As I mentioned earlier, there is a formal relationship between the gain phase results plotted on a Bode plot and the transient response. And this means that the phase margin can be estimated from the shape of the transient response. The plots here show the approximate relationship. The book by Ericson and Maksimovic, reference 11, gives more detail on how these curves were derived and the approximations used.
There is a trade-off between the phase margin and the speed of response of the system. The response time is the time needed to move from the initial condition at V tau equal to 0 to the final condition or V tau equal to 1. The response with a phase margin of 77 degrees is optimally damped. And the plot with a 52 degrees phase margin shows a slight overshoot, but it does have a significantly faster response time.
Phase margins less than about 45 degrees become unacceptably oscillatory and don't provide any margin against component-to-component variation or aging effects. Phase margins greater than 77 degrees can have an unnecessarily slow response.
Now for a summary of the material I have presented-- the iceberg analogy, so please bear in mind that, just because a switched-mode power supply is unstable, it may not be due to a loop with insufficient gain or phase margin. Here is a list of other possible causes of instability. And the first thing to do if you are faced with an unstable power supply is to try to understand the reason for the instability before blaming the control loop.
Now, to summarize, control theory is often thought to be difficult to understand. And theoretical approaches usually have lots of mathematics and talk about new gain, complex frequency, H of s, and G of s and so on and so forth. I have tried to show here that it is possible to gain a qualitative understanding and feel for analog control of switched-mode power supplies without using too much mathematics.

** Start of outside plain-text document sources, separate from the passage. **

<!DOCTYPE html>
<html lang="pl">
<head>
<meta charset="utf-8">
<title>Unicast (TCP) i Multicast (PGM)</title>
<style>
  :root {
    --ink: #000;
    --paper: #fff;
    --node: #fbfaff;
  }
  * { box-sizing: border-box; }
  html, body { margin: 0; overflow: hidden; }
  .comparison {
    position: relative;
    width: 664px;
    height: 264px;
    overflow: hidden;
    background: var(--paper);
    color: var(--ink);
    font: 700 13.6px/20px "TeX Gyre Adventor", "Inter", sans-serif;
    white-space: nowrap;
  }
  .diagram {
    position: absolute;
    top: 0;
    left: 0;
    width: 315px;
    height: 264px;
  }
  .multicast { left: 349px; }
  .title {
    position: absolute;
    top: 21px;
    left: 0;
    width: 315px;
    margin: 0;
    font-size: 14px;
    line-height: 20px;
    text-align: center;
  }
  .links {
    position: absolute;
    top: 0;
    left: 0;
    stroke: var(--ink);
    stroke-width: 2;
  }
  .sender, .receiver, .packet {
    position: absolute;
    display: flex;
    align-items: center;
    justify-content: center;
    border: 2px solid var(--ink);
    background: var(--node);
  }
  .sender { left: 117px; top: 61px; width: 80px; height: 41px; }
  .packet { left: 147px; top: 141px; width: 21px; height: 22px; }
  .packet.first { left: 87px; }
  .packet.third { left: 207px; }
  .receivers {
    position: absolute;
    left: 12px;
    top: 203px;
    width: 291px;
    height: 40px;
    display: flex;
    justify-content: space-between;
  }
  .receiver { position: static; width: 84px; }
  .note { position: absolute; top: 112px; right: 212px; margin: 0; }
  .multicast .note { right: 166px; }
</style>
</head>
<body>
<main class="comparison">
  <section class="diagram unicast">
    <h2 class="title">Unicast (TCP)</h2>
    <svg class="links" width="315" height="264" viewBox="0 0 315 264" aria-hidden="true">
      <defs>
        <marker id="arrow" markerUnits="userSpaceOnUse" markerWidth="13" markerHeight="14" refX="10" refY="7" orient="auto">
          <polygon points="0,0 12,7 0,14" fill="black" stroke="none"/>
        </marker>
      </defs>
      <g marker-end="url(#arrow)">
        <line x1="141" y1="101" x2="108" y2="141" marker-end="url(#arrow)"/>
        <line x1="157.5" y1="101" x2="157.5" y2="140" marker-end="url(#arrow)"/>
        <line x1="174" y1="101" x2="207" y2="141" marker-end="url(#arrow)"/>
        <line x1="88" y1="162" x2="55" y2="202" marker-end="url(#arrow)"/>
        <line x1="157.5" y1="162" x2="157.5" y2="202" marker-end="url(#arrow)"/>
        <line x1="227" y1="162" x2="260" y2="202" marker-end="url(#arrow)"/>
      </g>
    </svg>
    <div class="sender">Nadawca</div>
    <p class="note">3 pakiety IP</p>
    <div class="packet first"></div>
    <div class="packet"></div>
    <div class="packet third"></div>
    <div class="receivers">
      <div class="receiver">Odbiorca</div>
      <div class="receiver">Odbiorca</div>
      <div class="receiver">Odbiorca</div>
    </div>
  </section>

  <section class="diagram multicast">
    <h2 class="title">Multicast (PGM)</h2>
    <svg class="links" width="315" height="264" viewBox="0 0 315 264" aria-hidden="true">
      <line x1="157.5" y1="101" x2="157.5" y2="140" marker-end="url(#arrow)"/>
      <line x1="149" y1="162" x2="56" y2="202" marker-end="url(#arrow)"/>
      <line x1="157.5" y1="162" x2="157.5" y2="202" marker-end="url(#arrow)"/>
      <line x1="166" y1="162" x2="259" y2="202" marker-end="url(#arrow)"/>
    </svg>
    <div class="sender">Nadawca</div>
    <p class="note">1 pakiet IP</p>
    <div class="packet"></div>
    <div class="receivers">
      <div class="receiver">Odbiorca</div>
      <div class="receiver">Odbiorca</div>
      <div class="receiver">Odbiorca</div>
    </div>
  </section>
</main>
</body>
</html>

We have seen how the various pieces of the control loop puzzle are designed and how they are put together in a functioning switched-mode power supply system and described loop compensation strategies using type 2 and type 3 compensation networks and how sloped compensation is used to stabilize the current loop. I discussed the gain phase measurement and load transient test methods used to verify that a design is stable and indicated what the limits for acceptance might be.

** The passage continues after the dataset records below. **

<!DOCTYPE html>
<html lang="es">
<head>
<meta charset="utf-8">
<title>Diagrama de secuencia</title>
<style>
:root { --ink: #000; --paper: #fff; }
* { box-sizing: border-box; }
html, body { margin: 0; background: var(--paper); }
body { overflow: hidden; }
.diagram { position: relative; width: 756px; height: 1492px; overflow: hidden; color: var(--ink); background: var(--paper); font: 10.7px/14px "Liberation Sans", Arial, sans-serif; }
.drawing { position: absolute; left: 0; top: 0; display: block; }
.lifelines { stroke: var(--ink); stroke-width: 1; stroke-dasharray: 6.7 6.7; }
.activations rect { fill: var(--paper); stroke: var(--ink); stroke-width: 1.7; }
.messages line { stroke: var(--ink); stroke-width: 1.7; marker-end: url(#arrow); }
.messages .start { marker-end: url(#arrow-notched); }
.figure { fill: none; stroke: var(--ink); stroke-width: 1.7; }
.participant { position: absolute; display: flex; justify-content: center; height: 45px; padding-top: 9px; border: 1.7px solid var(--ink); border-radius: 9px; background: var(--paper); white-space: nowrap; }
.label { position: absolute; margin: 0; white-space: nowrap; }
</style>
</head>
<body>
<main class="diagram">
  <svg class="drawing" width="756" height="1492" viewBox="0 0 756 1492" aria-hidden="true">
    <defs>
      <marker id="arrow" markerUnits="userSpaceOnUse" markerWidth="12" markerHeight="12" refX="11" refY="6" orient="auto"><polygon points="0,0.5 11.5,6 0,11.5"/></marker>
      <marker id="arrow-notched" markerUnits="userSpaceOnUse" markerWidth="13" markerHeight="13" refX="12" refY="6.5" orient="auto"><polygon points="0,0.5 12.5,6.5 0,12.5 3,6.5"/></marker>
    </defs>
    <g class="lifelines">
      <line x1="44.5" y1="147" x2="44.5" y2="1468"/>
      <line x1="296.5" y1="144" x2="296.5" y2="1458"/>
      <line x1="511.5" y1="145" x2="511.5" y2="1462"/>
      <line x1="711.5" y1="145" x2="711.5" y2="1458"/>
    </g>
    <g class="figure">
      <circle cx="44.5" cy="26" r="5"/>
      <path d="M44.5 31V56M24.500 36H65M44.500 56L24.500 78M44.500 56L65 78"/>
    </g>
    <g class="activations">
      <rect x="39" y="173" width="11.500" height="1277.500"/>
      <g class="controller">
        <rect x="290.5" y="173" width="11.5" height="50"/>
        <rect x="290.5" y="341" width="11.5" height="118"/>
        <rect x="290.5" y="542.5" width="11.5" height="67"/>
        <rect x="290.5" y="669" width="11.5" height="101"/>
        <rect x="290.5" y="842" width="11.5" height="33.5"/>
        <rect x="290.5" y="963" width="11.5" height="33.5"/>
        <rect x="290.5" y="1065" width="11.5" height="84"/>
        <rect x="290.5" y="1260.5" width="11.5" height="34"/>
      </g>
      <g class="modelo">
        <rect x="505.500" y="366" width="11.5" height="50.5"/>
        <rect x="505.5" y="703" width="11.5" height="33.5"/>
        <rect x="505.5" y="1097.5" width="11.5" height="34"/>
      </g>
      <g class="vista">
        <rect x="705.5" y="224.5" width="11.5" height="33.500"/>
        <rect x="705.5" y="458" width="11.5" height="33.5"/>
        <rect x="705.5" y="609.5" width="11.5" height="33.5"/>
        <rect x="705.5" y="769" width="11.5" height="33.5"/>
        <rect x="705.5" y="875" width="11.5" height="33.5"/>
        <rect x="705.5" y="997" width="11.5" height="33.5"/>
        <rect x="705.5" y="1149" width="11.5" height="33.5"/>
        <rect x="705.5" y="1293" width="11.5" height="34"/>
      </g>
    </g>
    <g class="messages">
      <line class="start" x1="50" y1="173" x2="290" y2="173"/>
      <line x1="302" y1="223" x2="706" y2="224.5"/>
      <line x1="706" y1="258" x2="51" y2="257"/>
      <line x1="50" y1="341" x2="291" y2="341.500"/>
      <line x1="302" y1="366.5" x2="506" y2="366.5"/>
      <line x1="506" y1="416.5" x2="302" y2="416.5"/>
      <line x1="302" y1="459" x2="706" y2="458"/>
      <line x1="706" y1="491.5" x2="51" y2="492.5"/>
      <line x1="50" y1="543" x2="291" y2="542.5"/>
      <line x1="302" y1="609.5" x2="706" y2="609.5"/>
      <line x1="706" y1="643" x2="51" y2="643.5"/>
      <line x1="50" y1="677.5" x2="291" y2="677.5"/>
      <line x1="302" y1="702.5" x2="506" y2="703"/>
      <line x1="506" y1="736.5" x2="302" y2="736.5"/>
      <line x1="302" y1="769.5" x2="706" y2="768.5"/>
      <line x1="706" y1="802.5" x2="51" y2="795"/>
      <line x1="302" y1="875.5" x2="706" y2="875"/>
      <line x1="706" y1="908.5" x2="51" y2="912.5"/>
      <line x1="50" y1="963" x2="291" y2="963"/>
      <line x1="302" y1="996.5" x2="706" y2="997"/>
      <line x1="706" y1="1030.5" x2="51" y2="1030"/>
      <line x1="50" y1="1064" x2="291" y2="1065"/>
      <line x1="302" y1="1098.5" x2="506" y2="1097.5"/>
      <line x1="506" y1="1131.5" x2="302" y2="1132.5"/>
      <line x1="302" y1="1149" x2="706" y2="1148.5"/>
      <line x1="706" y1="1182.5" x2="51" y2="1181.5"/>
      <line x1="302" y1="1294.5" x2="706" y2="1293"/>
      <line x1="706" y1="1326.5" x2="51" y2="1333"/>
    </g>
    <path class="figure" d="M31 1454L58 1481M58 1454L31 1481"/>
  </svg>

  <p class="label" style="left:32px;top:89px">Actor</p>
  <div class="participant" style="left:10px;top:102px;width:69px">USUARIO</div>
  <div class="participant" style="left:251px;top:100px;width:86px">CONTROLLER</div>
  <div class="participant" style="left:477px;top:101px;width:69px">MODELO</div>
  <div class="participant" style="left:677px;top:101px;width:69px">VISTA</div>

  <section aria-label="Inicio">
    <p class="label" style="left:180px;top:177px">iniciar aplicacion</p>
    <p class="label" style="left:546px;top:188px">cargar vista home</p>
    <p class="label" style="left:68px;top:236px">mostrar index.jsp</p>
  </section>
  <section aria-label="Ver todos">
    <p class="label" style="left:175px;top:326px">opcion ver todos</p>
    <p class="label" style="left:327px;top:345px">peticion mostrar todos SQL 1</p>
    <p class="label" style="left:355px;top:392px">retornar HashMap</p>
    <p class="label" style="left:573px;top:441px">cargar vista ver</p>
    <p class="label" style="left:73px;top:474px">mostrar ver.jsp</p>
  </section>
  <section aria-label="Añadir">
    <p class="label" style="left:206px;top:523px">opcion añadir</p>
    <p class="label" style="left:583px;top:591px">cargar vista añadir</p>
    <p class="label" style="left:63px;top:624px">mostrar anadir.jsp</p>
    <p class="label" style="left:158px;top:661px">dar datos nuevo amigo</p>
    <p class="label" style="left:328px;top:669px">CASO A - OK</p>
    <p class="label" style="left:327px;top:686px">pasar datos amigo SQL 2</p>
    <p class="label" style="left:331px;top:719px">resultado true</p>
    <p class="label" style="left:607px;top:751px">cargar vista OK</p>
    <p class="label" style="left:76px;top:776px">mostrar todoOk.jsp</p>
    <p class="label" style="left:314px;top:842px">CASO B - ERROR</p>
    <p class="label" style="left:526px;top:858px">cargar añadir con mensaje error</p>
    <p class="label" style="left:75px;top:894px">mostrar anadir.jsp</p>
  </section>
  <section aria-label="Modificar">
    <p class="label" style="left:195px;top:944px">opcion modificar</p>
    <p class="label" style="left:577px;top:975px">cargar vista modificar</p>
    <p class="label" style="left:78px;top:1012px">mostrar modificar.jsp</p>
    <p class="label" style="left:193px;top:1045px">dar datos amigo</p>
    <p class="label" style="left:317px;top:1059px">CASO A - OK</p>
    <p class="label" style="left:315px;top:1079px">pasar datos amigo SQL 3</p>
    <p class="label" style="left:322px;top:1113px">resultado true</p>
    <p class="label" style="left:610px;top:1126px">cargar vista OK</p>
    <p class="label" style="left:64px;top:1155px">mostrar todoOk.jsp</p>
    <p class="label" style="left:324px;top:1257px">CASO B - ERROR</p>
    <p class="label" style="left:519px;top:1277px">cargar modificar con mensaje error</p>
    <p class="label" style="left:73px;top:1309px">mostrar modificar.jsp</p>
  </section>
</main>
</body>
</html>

Please remember the iceberg analogy, that, just because a power supply is oscillating, it does not always follow that the feedback loop has insufficient phase margin. There are many other causes for system instability.
Finally, there is a lot of good information available on control theory, and I included a list of the ones I used in this presentation at the end. Here are some useful reference sources. So this is a list of the sources used in this presentation.
If you want to choose one only, then I would recommend the [? application ?] [? note ?] by Sheehan, reference number three. Mammano's book, reference two, is a good all-around introduction to switched-mode power supply design, while reference 11, Erickson and Maksimovic's book, is an in-depth treatment of the subject. Reference 12 is a book dedicated to control theory and is a good reference for further study.
Thanks for your attention, and I hope you found this talk useful. Please feel free to contact me directly at this email address if you have any questions or if you have any suggestions for improvements that I could make. Thank you very much.
April 8, 2019
In this series of videos I want to show that it is possible to gain a good qualitative understanding and feel for analog control of SMPS without using too much mathematics. I will show how a functioning Switched Mode Power Supply control system is designed and how the loop is stabilised. I will discuss the Gain Phase and Load transient test methods used to verify that a design is stable and indicated what the limits for acceptance might be.